The Pathfinder, the Archegos, the Author of our salvation went before us. He is pulling us back to Him once again, saying, "This is what you can become. Don't neglect it!" (verses 1-3). "Pick up the pieces," He is saying, "and go on."
John W. Ritenbaugh
The Fourth Commandment (Part 4)
Now, since we are co-heirs with Christ, we are co-heirs with Him of all things—everything that God made through Jesus Christ: the universe and everything that is in it! Are we, in the rush of life, forgetting who we are? Are we neglecting the fact that God will turn the governance of the things He has made—this awesome universe—over into our hands? When that happens, we will not be as poor and pitifully weak as we are now.
But we should not undervalue what we are. If we do, we will not take Passover in the right attitude, because what Passover represents was done for us so that we would be in a position to inherit all things. We do not have to feel like we just crawled from under a rock! We have been blessed beyond our wildest imaginations, but for now in God's plan, we are a little lower than Elohim. Yet, what a future lies before us!

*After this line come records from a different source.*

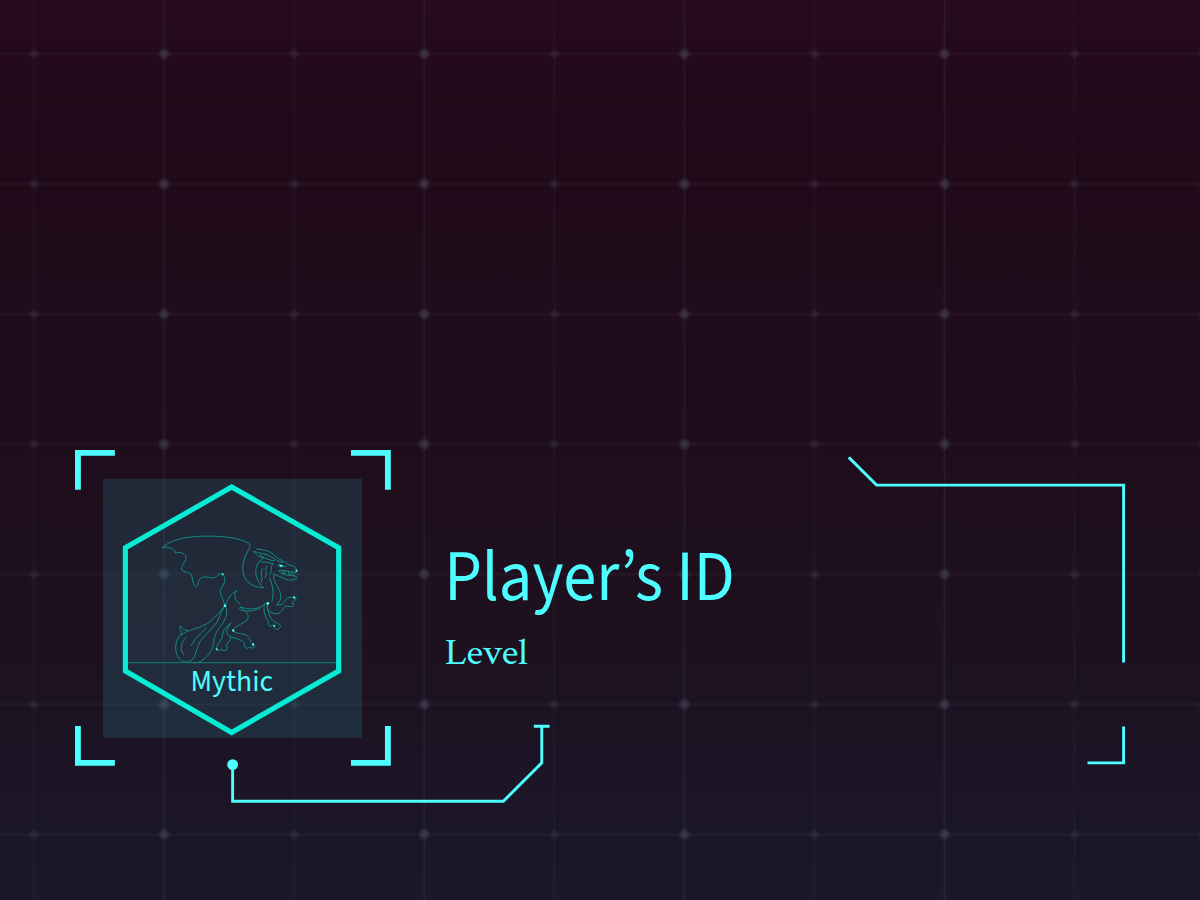
<!DOCTYPE html>
<html lang="en">
<head>
<meta charset="utf-8">
<title>Player card</title>
<link rel="stylesheet" href="https://fonts.googleapis.com/css2?family=Crimson+Text&family=Source+Sans+3:wght@400&display=swap">
<style>
  :root {
    --bg-top: #270a1e;
    --bg-upper: #210a19;
    --bg-mid: #1f0d1b;
    --bg-low: #1d1120;
    --bg-bottom: #1a1829;
    --neon: #4dfdff;
    --badge: #08ecd6;
    --dragon: #12908b;
    --panel: rgba(48, 128, 146, .24);
    --grid: #6d7f96;
  }
  * { box-sizing: border-box; margin: 0; padding: 0; }
  html, body { width: 1200px; height: 900px; overflow: hidden; background: var(--bg-mid); }
  .player-card {
    position: relative;
    width: 1200px;
    height: 900px;
    overflow: hidden;
    background: linear-gradient(180deg, var(--bg-top) 0%, var(--bg-upper) 13%, var(--bg-mid) 50%, var(--bg-low) 72%, var(--bg-bottom) 100%);
  }
  .player-card svg { display: block; width: 1200px; height: 900px; }
  .grid-line { stroke: var(--grid); stroke-width: 1.6; fill: none; }
  .grid-dot { fill: var(--grid); }
  .bracket { fill: none; stroke: var(--neon); stroke-width: 5; }
  .circuit { fill: none; stroke: var(--neon); stroke-width: 2.5; stroke-miterlimit: 10; }
  .node { fill: var(--neon); }
  .panel { fill: var(--panel); }
  .hexagon { fill: none; stroke: var(--badge); stroke-width: 4.4; stroke-linejoin: miter; }
  .rank-divider { stroke: var(--badge); stroke-width: .8; opacity: .45; }
  .dragon { fill: none; stroke: var(--dragon); stroke-width: .8; stroke-linecap: round; stroke-linejoin: round; }
  .dragon-glint { fill: var(--neon); stroke: none; }
  .rank, .player-id { font-family: "Source Sans 3", "Myriad Pro", sans-serif; fill: var(--neon); }
  .rank { font-size: 25px; }
  .player-id { font-size: 62px; }
  .level { font-family: "Crimson Text", "Minion Pro", serif; font-size: 31px; fill: var(--neon); }
</style>
</head>
<body>
<main class="player-card">
  <svg viewBox="0 0 1024 768" xmlns="http://www.w3.org/2000/svg" role="group" aria-label="Player card">
    <defs>
      <filter id="soften" x="-60%" y="-60%" width="220%" height="220%"><feGaussianBlur stdDeviation=".8"/></filter>
      <pattern id="grid" x="29" y="46" width="222" height="111" patternUnits="userSpaceOnUse" patternTransform="translate(-55.5 -55.5)">
        <path class="grid-line" d="M55.5 0V111" opacity=".05"/>
        <path class="grid-line" d="M166.5 0V111" opacity=".11"/>
        <path class="grid-line" d="M0 55.5H222" opacity=".08"/>
        <circle class="grid-dot" cx="55.5" cy="55.5" r="3.6" opacity=".13" filter="url(#soften)"/>
        <circle class="grid-dot" cx="166.5" cy="55.5" r="4.2" opacity=".25" filter="url(#soften)"/>
      </pattern>
      <path id="corner" d="M2.5 34V2.5H34"/>
    </defs>

    <rect id="backdrop-grid" width="1024" height="768" fill="url(#grid)"/>

    <g id="rank-badge">
      <rect class="panel" x="88" y="408.5" width="221" height="221"/>
      <path class="rank-divider" d="M107 565.5H289"/>
      <g class="dragon" role="img" aria-label="Line drawing of a winged dragon">
        <path d="M139 467C147 459 163 457.500 178 457.500C193 457.500 205 459.500 212 463.500C214.500 465 213 468 211 471C206 480 206 491 211 496C215 500 220 501.500 224.500 501.500"/>
        <path d="M139 467C145 466 149 469 150 472C153 470.500 157 472 158.500 475C159.500 479 154.500 482 155 486C156 489 161 487 163 490C165 494 164 499 167 500.500C169.500 500 168.500 495 172 493C176 491 180 494 183 493C187 491 187 488 190 490C193 493 192 497 189.500 501C186.500 505 189 508 190 511C191 514 191.500 515 192 517"/>
        <path d="M224.500 501.500C219 496 217 489 219 483C220.500 479 223 478 225 476C221 475.500 218 473 216.500 470.500C222 472.500 227 472 231 475C235 477 237 479 240 480"/>
        <path d="M219 468.500C225 469 230 470 233 473C236 476 239 477 242 479.500"/>
        <path d="M222 473.500C226 477 230 478 234 478.500M223 480C227 478.500 230 481 233 481"/>
        <path d="M240 480C243 478 245 480 246 482C249 482 252 483.500 253.500 486.500C253 489 251 489 248 488C244 487 241 486.500 238 487"/>
        <path d="M238 487C240 490 243 490 246 491C249 490.500 252 491 253.500 493C251 495.500 247 495.500 243 494C240 493 237 491 234 490"/>
        <path d="M241 487L242 490L243.500 487.500M246 488L247 491L249 488.500M237 482.500L241 484L244 483"/>
        <path d="M233 481C230 484 233 487 230 490M228 483C225 486 229 489 226 493M224 485C221 489 225 493 223 497"/>
        <path d="M234 490C232 494 236 499 238.500 504C240.500 509 240 513 236 516M230 493C233 500 234 507 232 513"/>
        <path d="M236 516C240 517 242 515 243.500 512C246 509 249 510 252 509C254 512 250 513 249 515C252 515 251 518 248.500 517.500C246 518 244 516 242 519C240 523 236 525 232 523C228 521 227 517 229 514"/>
        <path d="M229 514C227 518 229 523 231 527C233 531 235 531 237 532C240 533 240 536 237 537C234 538 235 534 232.500 533C230 536 228 533 229 530C226 526 224 520 226 515"/>
        <path d="M226 515C222 520 214 520 209 519C204 517 202 520 207 521C213 522 218 521 222 519"/>
        <path d="M205 516C200 512 199 507 202 504C196 507 194 512 192 517"/>
        <path d="M205 518C211 522 214 526 210 530C206 533 200 534 199 538C200 541 206 540 210 542C214 544 213 548 216 550C219 553 215 554 213 552C210 555 208 552 208.500 549C206 545 200 545 196 543C192 541 193 536 197 532"/>
        <path d="M197 532C192 535 190 538 190 542C190 546 186 548 185 552C183 555 187 556 189 554C192 557 195 554 193 551C195 548 197 546 197 543.500"/>
        <path d="M192 517C187 522 183 528 177 532C170 537 160 537 154 542C149 546 149 556 152 561C155 566 160 566 164 563C168 559 167 553 171 547C176 540 184 535 187 527C188 523 190 520 192 517"/>
        <path d="M192 517C196 522 192 530 187 536C181 543 184 550 179 557C175 563 170 566 165 565.500"/>
        <path d="M154 542C157 539 152 537 154 534C155 536 158 538 160 538M159 544C154 548 153 555 157 559M176 536C171 541 166 545 163 551"/>
      </g>
      <g class="dragon-glint">
        <path d="M238 481.500L242 482.500L239.500 484Z"/>
        <circle cx="192" cy="517" r="1.200"/>
        <circle cx="228.500" cy="515" r="1.200"/>
        <circle cx="199" cy="538" r="1"/>
        <circle cx="216" cy="550" r="1"/>
        <circle cx="185" cy="554" r=".9"/>
        <circle cx="253" cy="487" r=".9"/>
        <circle cx="251" cy="510" r=".9"/>
        <circle cx="234" cy="534" r=".9"/>
        <circle cx="190" cy="490" r=".9"/>
      </g>
      <polygon class="hexagon" points="197.700,415.500 289,467.500 289,572.500 197.700,625 107,572.500 107,467.500"/>
      <text class="rank" x="162.500" y="590" textLength="70.500" lengthAdjust="spacingAndGlyphs">Mythic</text>
    </g>

    <g id="badge-brackets" class="bracket">
      <use href="#corner" transform="translate(64 384)"/>
      <use href="#corner" transform="translate(333.500 384) scale(-1 1)"/>
      <use href="#corner" transform="translate(64 653.500) scale(1 -1)"/>
      <use href="#corner" transform="translate(333.500 653.500) scale(-1 -1)"/>
    </g>

    <g id="player-details">
      <text class="player-id" x="379" y="512" textLength="248" lengthAdjust="spacingAndGlyphs">Player’s ID</text>
      <text class="level" x="379.500" y="567" textLength="71" lengthAdjust="spacingAndGlyphs">Level</text>
    </g>

    <g id="circuit-frame">
      <path class="circuit" d="M724.300 390.300L748 414H958.800V565.300"/>
      <path class="circuit" d="M928 651H958.800V620"/>
      <path class="circuit" d="M198.500 652.500V683.800H429.500L462.300 651V619.800M455.500 619.800H469"/>
      <circle class="node" cx="198.500" cy="652.500" r="4.600"/>
    </g>
  </svg>
</main>
</body>
</html>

Even now, we are the "apple of God's eye," the focus of His attention. We are so important to Him that His Son died for us. Truly, He died for the whole world, but right now, before He calls and converts the whole world, it is for you and me that the Creator died so that we could become co-heirs with Him. He wants to share what He made with us because He likes what He made. It is beautiful and has awesome potential, and just as any artist who makes something beautiful wants to share his creation with others, so does Jesus Christ, so that we can appreciate it and emulate it in our own works.
John W. Ritenbaugh
A Pre-Passover Look
Hebrews 2:9-11 opens to us a spiritual reality that we must come to understand and appreciate if we are to make the most of this wonderful opportunity of salvation that God gave to us completely unbidden. Because of our disobedience and the resulting curse of death placed on us, we could never experience what is said of us in Psalm 8:4-8, which the author of Hebrews refers to here. However, Jesus suffered death and gained the victory for us. As a result, He wears the crown of glory and rules the universe. We know this Being as God-in-the-flesh, but the author uses His earthly name, Jesus, so that we can see the historical setting of His victory.
"Jesus" calls to mind the concept of salvation, as it means "savior." The author writes that Jesus accomplished the redemption of His people by "tast[ing] death," not—interestingly—by merely "dying." To taste death is a graphic illustration of the painful way He suffered and died. He was not spared this excruciating trauma because He was the Son. He experienced suffering, both physical and emotional, to the very marrow of His bones.
In Hebrews 2:10, we find that the "everyone" of verse 9 is, in realty, not in this context the whole world, but it is limited to the "many sons" being brought to glory—in other words, the church. He bore the suffering that should have come upon us as the wages of our sins. He is the Author, the Pioneer, the Trailblazer, the Forerunner, going before us to our salvation. He is the One clearing the path, as it were, as we make our way following our calling. In Hebrews 12:2, He is called "the author and finisher [or perfecter] of our faith." The Father made Him pass through gruesome suffering in our behalf.
He completed His preparation for the responsibility that He now holds as our High Priest; the Father has charged Him with the task of preparing many others to share life with them in the Kingdom of God. Jesus, therefore, is the One who makes men holy. The path to sanctification lies in obedience to doing God's will, and that obedience is to be given out of gratitude because one understands and knows the Father and Son from within an intimate relationship (John 17:3).
Verse 12 quotes Psalm 22:22, putting the words in Jesus' mouth: "I will declare Your name to My brethren; in the midst of the assembly I will sing praises to You." In the holy Family of God, this spiritual relationship supersedes all human aspects. Jesus died for our sins; He redeemed us from the curse of sin; He forgives our sins; He gives us gifts; and He leads us to glory. Because of His sacrificial work, He is not ashamed to give us the name "brothers"! This implies that we, in turn, may call Jesus our Brother. What a privilege to be called brothers of the Son of God!
John W. Ritenbaugh
Where Is God's True Church Today?
When Jesus Christ lived a perfect life and died for the sins of men, He qualified to dethrone Satan. The "god of this world" has been defeated! However, he remains active among us until the King of kings returns and sets up His government on earth.
Richard T. Ritenbaugh
Basic Doctrines: Satan's Origin and Destiny
The "He who sanctifies" is Jesus Christ, as can be seen by following the flow of the pronouns that are being used within their context.
Contained within these verses is the overall reason for suffering. The entire wilderness experience of the Israelites, when God freed them from their slavery, was to prepare them for living in the Promised Land. In like manner, God has willed that we suffer because, as it did for Jesus, it prepares us for what lies ahead. It helps complete us for the Kingdom.
John W. Ritenbaugh
Wilderness Wandering (Part 5)
Other Forerunner Commentary entries containing Hebrews 2:9:
1 Corinthians :
1 Peter 3:19